▶ [Description of the task] Determine which lines of the records include the word "clamp", and copy them.

Exercise inputs below:

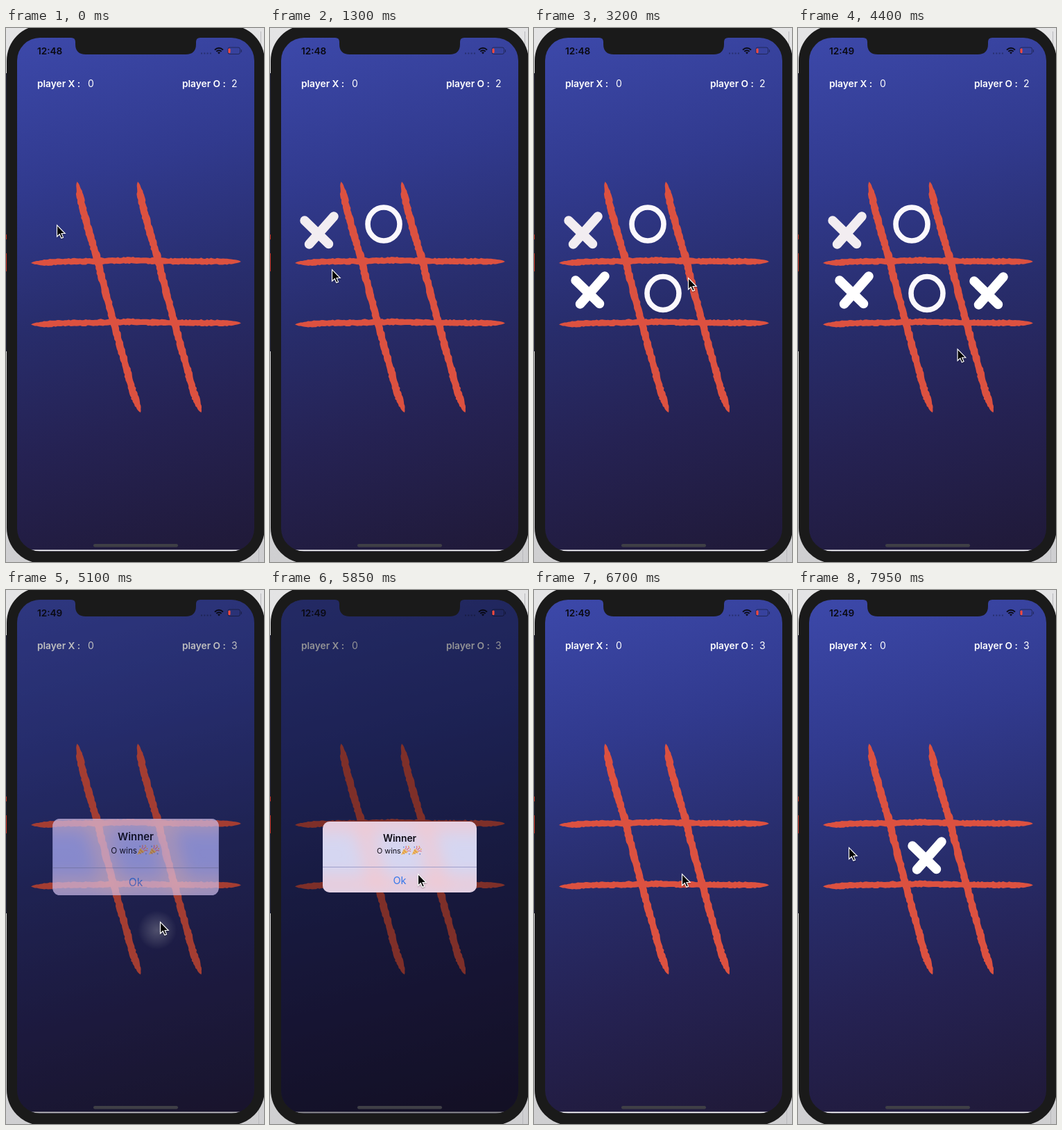
These frames come from a looping animation (372x768 px, 8 s). An HTML page:

```html
<!DOCTYPE html>
<html lang="en">
<head>
<meta charset="utf-8">
<title>Tic-tac-toe</title>
<style>
html, body { margin: 0; width: 100%; height: 100%; overflow: hidden; background: #e2e2e4; }
svg { display: block; width: 372px; height: 768px; font-family: Inter, Roboto, sans-serif; }
.b { font-weight: 600; }
</style>
</head>
<body>
<svg viewBox="0 0 372 768">
  <defs>
    <linearGradient id="sky" gradientUnits="userSpaceOnUse" x1="90" y1="0" x2="282" y2="752">
      <stop offset="0" stop-color="#3c48a9"/>
      <stop offset=".27" stop-color="#313a8e"/>
      <stop offset=".52" stop-color="#282d6c"/>
      <stop offset=".75" stop-color="#252253"/>
      <stop offset="1" stop-color="#201a3a"/>
    </linearGradient>
    <linearGradient id="desk" x1="0" y1="0" x2="0" y2="1">
      <stop offset="0" stop-color="#e4e4e5"/>
      <stop offset="1" stop-color="#cfcfd1"/>
    </linearGradient>
    <radialGradient id="halo">
      <stop offset="0" stop-color="#fff" stop-opacity=".9"/>
      <stop offset=".4" stop-color="#fff" stop-opacity=".55"/>
      <stop offset="1" stop-color="#fff" stop-opacity="0"/>
    </radialGradient>
    <clipPath id="screen"><rect x="16" y="14" width="342" height="738.500" rx="33"/></clipPath>
    <clipPath id="card"><rect x="76" y="333" width="222" height="102" rx="10"/></clipPath>
    <filter id="soft" x="-50%" y="-50%" width="200%" height="200%"><feGaussianBlur stdDeviation="13"/></filter>
    <filter id="shade"><feDropShadow dx="0" dy="1" stdDeviation="1" flood-opacity=".4"/></filter>
    <g id="x" stroke-width="13.500">
      <path d="M-21-14L13.500 19.500"/>
      <path d="M21-20L-14.500 20"/>
    </g>
    <ellipse id="o" rx="23" ry="24" fill="none" stroke-width="7.600"/>
    <g id="party">
      <path d="M0 13L4 4L10 9Z" fill="#eebb58"/>
      <path d="M2 9L5 12M3.500 6L8 10.500" stroke="#cf7a50"/>
      <path d="M6 5Q8 3 7 0M9 8Q11 6 14 8M8 6L12 2" fill="none" stroke="#e0707c" stroke-width="1.100"/>
      <path d="M3 1h1.500v1.500h-1.500zM11 11h1.500v1.500h-1.500z" fill="#5a86d8"/>
      <path d="M10 0h1.500v1.500h-1.500zM12.500 4h1.500v1.500h-1.500z" fill="#e9a83c"/>
    </g>
  </defs>

  <rect width="372" height="768" fill="url(#desk)"/>
  <path d="M367.500 5V40M364.500 735V768" stroke="#b9b9bd"/>
  <path d="M0 65H1V465H0Z" fill="#20233a"/>
  <path d="M0 297H1V304H0ZM0 324H1V350H0Z" fill="#c8342e"/>
  <rect x="1" y="-4" width="372" height="774" rx="51" fill="#1a1a1a"/>

  <g clip-path="url(#screen)">
    <rect x="16" y="14" width="342" height="739" fill="url(#sky)"/>
    <rect x="16" y="750.500" width="342" height="2" fill="#fff"/>
    <g id="grid" fill="#dc5140"></g>
    <g id="marks" stroke-linecap="round"></g>
    <g id="glows"></g>
    <g fill="#fff" font-size="13.700">
      <text class="b" x="45" y="85">player X :</text>
      <text x="118" y="85" font-size="14">0</text>
      <text class="b" x="254" y="85">player O :</text>
      <text id="score" x="325" y="85" font-size="14"></text>
    </g>
    <g fill="none" stroke="#0b0c18">
      <path d="M301 31.500Q307 26 313 31.500M303.300 33.800Q307 30.500 310.700 33.800" stroke-width="1.900"/>
      <path d="M305 35.200Q307 33.600 309 35.200L307 37.500Z" fill="#0b0c18" stroke="none"/>
      <path d="M281 36.500H296" stroke-width="2" stroke-dasharray="2 2.300" opacity=".35"/>
      <rect x="320" y="28" width="17.500" height="9.500" rx="2.500" opacity=".5"/>
      <path d="M339.500 31V35" opacity=".5"/>
    </g>
    <rect id="dim" x="16" y="14" width="342" height="739" fill="#04040a"/>
    <text id="clock" class="b" x="45" y="38" font-size="13.600" fill="#0a0a12"></text>
    <rect x="320.500" y="29.500" width="3" height="6.500" rx="1" fill="#ff4a3c"/>
    <rect x="126" y="742" width="122" height="4.500" rx="2.200" fill="#3f3f46"/>
  </g>
  <path d="M94 13H280V14Q274 14 274 20V23Q274 38 259 38H115Q100 38 100 23V20Q100 14 94 14Z" fill="#1a1a1a"/>

  <g id="alert">
    <g clip-path="url(#card)">
      <rect x="76" y="333" width="222" height="102" fill="#d5d6f1"/>
      <rect id="tint" x="76" y="333" width="222" height="102" fill="#9a9cff"/>
      <g fill="none" stroke="#f6c6cc" stroke-width="17" filter="url(#soft)">
        <path d="M60 335H315M60 424H315M131 330L160 438M219 330L248 438"/>
      </g>
    </g>
    <path d="M76 398.500H298" stroke="#9294c4" stroke-width=".8"/>
    <g text-anchor="middle">
      <text class="b" x="187" y="362" font-size="13.800" fill="#0c0a14">Winner</text>
      <text x="187" y="422.500" font-size="14.500" fill="#3577ea">Ok</text>
    </g>
    <text x="154" y="379" font-size="10.800" fill="#0c0a14">O wins</text>
    <use href="#party" x="189" y="368"/>
    <use href="#party" x="204.500" y="368"/>
  </g>

  <path id="cursor" d="M.5 .5V17L4.300 13.500L6.800 19.300L9.500 18.100L7 12.500H12.200Z" fill="#050505" stroke="#fff" stroke-width="1.100" filter="url(#shade)"/>
</svg>
<script>
const $ = id => document.getElementById(id);
const NS = "http://www.w3.org/2000/svg";
const LOOP = 8000, RELEASE = 130, WIN = 4995;

function add(parent, tag, attrs) {
  const el = document.createElementNS(NS, tag);
  for (const k in attrs) el.setAttribute(k, attrs[k]);
  return parent.appendChild(el);
}
const clamp = v => Math.max(0, Math.min(1, v));
const smooth = v => v * v * (3 - 2 * v);
const easeOut = v => 1 - (1 - v) ** 3;

function random(seed) {
  return () => (seed = (seed * 16807) % 2147483647) / 2147483647;
}

// Outline of a ragged brush stroke that follows a few spine points.
function brush(spine, half, seed) {
  const rnd = random(seed), steps = 110, sides = [[], []];
  for (let i = 0; i <= steps; i++) {
    const u = i / steps, s = Math.min(u * (spine.length - 1), spine.length - 1.001);
    const k = Math.floor(s), f = s - k, [ax, ay] = spine[k], [bx, by] = spine[k + 1];
    const x = ax + (bx - ax) * f, y = ay + (by - ay) * f;
    const len = Math.hypot(bx - ax, by - ay);
    const taper = clamp(Math.min(u, 1 - u) * 14) ** 0.6;
    [1, -1].forEach((side, j) => {
      const w = side * taper * (half + (rnd() - 0.5) * 1.6);
      sides[j].push((x - (by - ay) / len * w).toFixed(1) + " " + (y + (bx - ax) / len * w).toFixed(1));
    });
  }
  return "M" + sides[0].concat(sides[1].reverse()).join("L") + "Z";
}

const down = brush([[102.500, 221], [109.500, 255], [119, 291], [130, 327], [140.500, 368], [151.500, 409], [163, 451], [174.500, 493], [184, 527], [194, 553]], 5.2, 71);
const across = brush([[36, 338], [86, 336], [136, 335], [186, 334], [236, 335.500], [286, 335.500], [339, 336]], 4.4, 409);
[[down, 0, 0], [down, 87.500, 0], [across, 0, 0], [across, 0, 88.500]].forEach(([d, x, y]) =>
  add($("grid"), "path", { d, transform: `translate(${x} ${y})` }));

// Moves: mark, centre, press time, removal time, colour.
const moves = [
  ["x", 71, 291, 250, WIN, "#f2edf1"],
  ["o", 164, 282, 820, WIN, "#fbf8fc"],
  ["x", 81, 377, 1620, WIN, "#fff"],
  ["o", 186, 381.500, 2420, WIN, "#fbf8fc"],
  ["x", 275, 378, 3600, WIN, "#fff"],
  ["", 218, 489, 4800, WIN, "#fff"],
  ["x", 186, 382, 7150, LOOP, "#fff"]
].map(([kind, x, y, press, end, stroke]) => ({
  press, end,
  mark: kind && add($("marks"), "use", { href: "#" + kind, x, y, stroke }),
  glow: add($("glows"), "circle", { cx: x, cy: y, r: 28, fill: "url(#halo)" })
}));

// Cursor tip: time, x, y.
const route = [
  [0, 73, 283], [400, 73, 284], [780, 160, 283], [980, 160, 283],
  [1300, 89, 347], [1560, 80, 374], [1820, 80, 374], [2340, 183, 376],
  [2650, 184, 376], [3200, 222, 359], [3520, 273, 372], [3780, 273, 372],
  [4600, 222, 477], [5200, 222, 477], [5750, 213, 408], [6750, 213, 408],
  [7080, 188, 383], [7350, 188, 383], [7900, 73, 370], [8000, 73, 370]
];

function cursorAt(t) {
  const i = Math.max(1, route.findIndex(p => p[0] > t));
  const [t0, x0, y0] = route[i - 1], [t1, x1, y1] = route[i];
  const v = smooth((t - t0) / (t1 - t0));
  return [x0 + (x1 - x0) * v, y0 + (y1 - y0) * v];
}

function draw(t) {
  for (const m of moves) {
    const since = t - m.press;
    if (m.mark) m.mark.style.display = since >= RELEASE && t < m.end ? "" : "none";
    m.glow.setAttribute("opacity", since < 0 ? 0 : 0.75 * clamp(since / 50) * clamp(1 - (since - RELEASE) / 320));
  }
  const enter = easeOut(clamp((t - WIN) / 400));
  const stay = 1 - smooth(clamp((t - 6200) / 300));
  const scale = 1.2 - 0.2 * enter;
  $("dim").setAttribute("opacity", 0.43 * enter * stay);
  $("tint").setAttribute("opacity", 1 - enter ** 2);
  $("alert").setAttribute("opacity", clamp(enter * 1.2) * stay);
  $("alert").setAttribute("transform", `translate(187 384) scale(${scale}) translate(-187 -384)`);
  $("score").textContent = t < WIN ? "2" : "3";
  $("clock").textContent = t < 4000 ? "12:48" : "12:49";
  $("cursor").setAttribute("transform", `translate(${cursorAt(t)})`);
}

const start = performance.now();
function tick() {
  draw((performance.now() - start) % LOOP);
  requestAnimationFrame(tick);
}
tick();
</script>
</body>
</html>
```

End of Exercise inputs.

▶ [Response box]
const clamp = v => Math.max(0, Math.min(1, v));
    const taper = clamp(Math.min(u, 1 - u) * 14) ** 0.6;
    m.glow.setAttribute("opacity", since < 0 ? 0 : 0.75 * clamp(since / 50) * clamp(1 - (since - RELEASE) / 320));
  const enter = easeOut(clamp((t - WIN) / 400));
  const stay = 1 - smooth(clamp((t - 6200) / 300));
  $("alert").setAttribute("opacity", clamp(enter * 1.2) * stay);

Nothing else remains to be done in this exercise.